Following months of debate, the state has enacted its new budget for Fiscal Years 2022 and 2023 in Ohio House Bill 110. The bill authorizes more than $160 billion in spending of state and federal funds over the next two years and makes a myriad of policy changes to state law.
The House of Representatives and Senate spent Monday finalizing the bill before voting that evening. Each chamber voted in a bipartisan manner, with the House voting to approve the report by a vote of 82-13 and the Senate voted 32-1. Governor Mike DeWine signed the bill late last night in time for the new fiscal year. The Governor, who has line item veto authority over spending bills, also vetoed 14 items, down from
25 vetoes during the last budget.
Two major items included in the bill were a new K-12 school funding formula and an across-the-board-income tax reduction. The bill mostly adopted the House’s popular version of a school finance formula that was strongly supported by statewide education groups. The new formula only applies to the Fiscal Year 2022-2023 budget period for now. The bill also retains plans to directly fund community schools, eliminates numerous cost studies, and adopts the Senate’s expansion of the state’s various scholarship programs, including the Jon Peterson, Autism, and EdChoice scholarships.
The income tax reform plan includes a 3% across-the-board personal income tax cut.
It also reduces the number of tax brackets from five to four and eliminates the income tax for anyone earning less than $25,000 per year. The tax rate of the new highest bracket is also reduced to 3.99%, which is actually a larger cut than the 3% – if current rates were only reduced by 3%, the rate applicable to that bracket (income greater than $110,650 in 2021) would be 4.281%.
Other important policy changes in House Bill 110 include:
The Governor’s vetoes appear to be primarily focused on items he believed added bureaucratic layers that would have made it harder for executive agencies to do their work. Other vetoes addressed changes the administration saw as lessening accountability for regulated entities. Among the more substantive policy items vetoed were:
- Provisions that created a right for the General Assembly to intervene in lawsuits by or against the state;
- Provisions that codified Medicaid rates in statute;
- A new Court of Claims process to review Open Meetings Act violations;
- A provision that would have refunded all fines paid by liquor permit holders for violations of COVID 19-related health orders; and
- New provisions restricting the types of companies that can serve as Medicaid managed care organizations.
The full veto message and the boxed text can be found here.
Governor DeWine conducted a news conference this morning to discuss his thoughts on the bill, noting the bipartisan support of the budget demonstrates that Ohioans have more in common than our differences.

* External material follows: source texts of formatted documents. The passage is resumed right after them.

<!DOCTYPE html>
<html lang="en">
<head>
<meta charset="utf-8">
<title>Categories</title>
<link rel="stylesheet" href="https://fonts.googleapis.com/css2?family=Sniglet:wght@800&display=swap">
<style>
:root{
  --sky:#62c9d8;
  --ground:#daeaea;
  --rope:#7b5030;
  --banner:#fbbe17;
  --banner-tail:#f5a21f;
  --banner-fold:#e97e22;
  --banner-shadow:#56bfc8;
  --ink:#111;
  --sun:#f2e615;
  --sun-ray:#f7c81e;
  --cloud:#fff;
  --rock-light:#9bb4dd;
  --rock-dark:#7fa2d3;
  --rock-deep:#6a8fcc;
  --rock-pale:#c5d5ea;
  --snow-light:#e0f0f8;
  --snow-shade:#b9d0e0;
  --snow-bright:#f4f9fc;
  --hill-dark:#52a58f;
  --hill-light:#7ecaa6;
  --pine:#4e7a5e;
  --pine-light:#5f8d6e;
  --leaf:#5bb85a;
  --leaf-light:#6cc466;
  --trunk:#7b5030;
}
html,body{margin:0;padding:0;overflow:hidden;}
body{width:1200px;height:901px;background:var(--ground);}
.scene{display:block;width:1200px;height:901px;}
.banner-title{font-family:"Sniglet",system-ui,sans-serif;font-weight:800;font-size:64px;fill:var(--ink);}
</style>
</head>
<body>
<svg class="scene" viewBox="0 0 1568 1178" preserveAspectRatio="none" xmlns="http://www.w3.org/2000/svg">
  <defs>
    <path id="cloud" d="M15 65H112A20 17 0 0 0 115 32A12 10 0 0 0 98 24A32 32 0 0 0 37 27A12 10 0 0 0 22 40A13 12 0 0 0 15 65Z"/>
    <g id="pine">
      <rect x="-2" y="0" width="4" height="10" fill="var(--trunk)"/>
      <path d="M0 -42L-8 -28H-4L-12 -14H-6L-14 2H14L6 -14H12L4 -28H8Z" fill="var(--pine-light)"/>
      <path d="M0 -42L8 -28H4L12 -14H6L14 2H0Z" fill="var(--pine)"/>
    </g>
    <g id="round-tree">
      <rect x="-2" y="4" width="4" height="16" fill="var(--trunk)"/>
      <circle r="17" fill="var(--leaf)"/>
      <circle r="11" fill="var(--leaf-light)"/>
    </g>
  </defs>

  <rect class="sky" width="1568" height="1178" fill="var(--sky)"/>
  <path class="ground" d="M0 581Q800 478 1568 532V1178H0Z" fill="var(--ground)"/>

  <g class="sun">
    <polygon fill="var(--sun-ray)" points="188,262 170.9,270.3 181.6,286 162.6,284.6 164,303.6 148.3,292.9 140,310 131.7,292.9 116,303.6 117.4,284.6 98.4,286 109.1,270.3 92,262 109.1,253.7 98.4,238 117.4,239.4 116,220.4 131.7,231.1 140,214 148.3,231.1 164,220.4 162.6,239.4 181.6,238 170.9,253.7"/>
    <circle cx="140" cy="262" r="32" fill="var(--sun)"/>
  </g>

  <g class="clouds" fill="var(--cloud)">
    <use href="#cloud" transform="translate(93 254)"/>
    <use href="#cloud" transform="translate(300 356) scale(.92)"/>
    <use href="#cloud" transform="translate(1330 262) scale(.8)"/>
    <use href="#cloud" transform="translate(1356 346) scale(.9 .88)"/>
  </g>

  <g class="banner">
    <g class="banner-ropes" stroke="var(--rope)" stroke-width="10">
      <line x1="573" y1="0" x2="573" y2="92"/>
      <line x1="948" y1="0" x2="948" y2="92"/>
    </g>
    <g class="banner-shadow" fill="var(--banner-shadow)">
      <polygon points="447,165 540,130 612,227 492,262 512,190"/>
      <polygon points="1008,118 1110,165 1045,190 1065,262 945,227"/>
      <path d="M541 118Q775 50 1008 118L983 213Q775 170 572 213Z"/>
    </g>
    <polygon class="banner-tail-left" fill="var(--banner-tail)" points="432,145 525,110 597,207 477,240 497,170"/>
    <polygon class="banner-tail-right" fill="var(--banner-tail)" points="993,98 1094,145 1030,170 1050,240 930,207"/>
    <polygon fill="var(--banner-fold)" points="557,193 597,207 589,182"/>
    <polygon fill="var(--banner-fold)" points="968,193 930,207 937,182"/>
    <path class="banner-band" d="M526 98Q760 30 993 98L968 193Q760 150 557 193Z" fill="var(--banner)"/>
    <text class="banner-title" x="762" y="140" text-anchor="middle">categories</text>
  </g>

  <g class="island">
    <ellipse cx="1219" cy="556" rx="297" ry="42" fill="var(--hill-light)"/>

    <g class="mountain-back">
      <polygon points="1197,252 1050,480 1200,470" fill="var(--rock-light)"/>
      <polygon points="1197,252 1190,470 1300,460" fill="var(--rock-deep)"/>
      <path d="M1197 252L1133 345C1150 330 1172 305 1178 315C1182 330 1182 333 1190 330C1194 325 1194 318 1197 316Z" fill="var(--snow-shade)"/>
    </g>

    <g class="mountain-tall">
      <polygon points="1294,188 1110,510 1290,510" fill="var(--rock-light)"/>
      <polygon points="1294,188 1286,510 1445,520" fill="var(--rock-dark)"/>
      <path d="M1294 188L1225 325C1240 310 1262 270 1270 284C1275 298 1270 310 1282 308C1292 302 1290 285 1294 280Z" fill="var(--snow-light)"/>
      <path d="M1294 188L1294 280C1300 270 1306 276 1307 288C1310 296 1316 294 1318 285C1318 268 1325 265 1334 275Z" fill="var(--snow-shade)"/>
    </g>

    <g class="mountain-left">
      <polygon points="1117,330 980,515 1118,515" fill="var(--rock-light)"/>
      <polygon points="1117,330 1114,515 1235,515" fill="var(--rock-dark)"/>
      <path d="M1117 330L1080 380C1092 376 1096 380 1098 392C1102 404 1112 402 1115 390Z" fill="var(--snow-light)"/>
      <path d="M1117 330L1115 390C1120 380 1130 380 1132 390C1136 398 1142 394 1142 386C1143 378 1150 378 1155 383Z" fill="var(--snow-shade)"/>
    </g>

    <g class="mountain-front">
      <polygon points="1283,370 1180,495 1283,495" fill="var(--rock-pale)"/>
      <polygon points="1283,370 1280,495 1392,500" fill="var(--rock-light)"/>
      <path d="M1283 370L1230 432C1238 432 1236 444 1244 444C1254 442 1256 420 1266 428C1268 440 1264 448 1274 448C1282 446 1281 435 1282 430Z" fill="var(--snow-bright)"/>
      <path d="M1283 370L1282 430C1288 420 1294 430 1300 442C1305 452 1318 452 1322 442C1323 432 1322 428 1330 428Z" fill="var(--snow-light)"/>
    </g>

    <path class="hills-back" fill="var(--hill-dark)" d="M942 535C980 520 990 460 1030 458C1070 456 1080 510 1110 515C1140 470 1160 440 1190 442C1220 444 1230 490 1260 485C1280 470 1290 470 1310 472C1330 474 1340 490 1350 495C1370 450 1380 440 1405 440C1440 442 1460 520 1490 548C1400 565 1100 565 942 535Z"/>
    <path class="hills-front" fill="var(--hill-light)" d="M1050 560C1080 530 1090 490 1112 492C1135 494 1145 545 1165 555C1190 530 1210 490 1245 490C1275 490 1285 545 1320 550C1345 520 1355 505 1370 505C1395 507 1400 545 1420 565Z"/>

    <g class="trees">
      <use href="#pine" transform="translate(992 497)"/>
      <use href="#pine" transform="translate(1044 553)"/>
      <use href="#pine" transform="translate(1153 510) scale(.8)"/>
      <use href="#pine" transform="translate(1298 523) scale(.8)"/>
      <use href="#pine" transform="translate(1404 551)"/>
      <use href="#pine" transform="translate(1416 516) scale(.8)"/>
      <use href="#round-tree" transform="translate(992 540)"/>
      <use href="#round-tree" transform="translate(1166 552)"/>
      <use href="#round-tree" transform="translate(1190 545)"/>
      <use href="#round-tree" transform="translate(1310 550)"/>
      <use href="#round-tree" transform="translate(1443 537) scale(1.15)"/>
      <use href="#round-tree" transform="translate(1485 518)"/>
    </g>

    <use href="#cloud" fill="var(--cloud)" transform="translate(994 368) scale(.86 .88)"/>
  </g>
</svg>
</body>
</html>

He declared House Bill 110 a strong and balanced budget focused on the future that builds on the progress of his first budget.
Appropriations in the bill became effective immediately. All other items become effective on September 30, 2021, unless a later date is specified in the bill.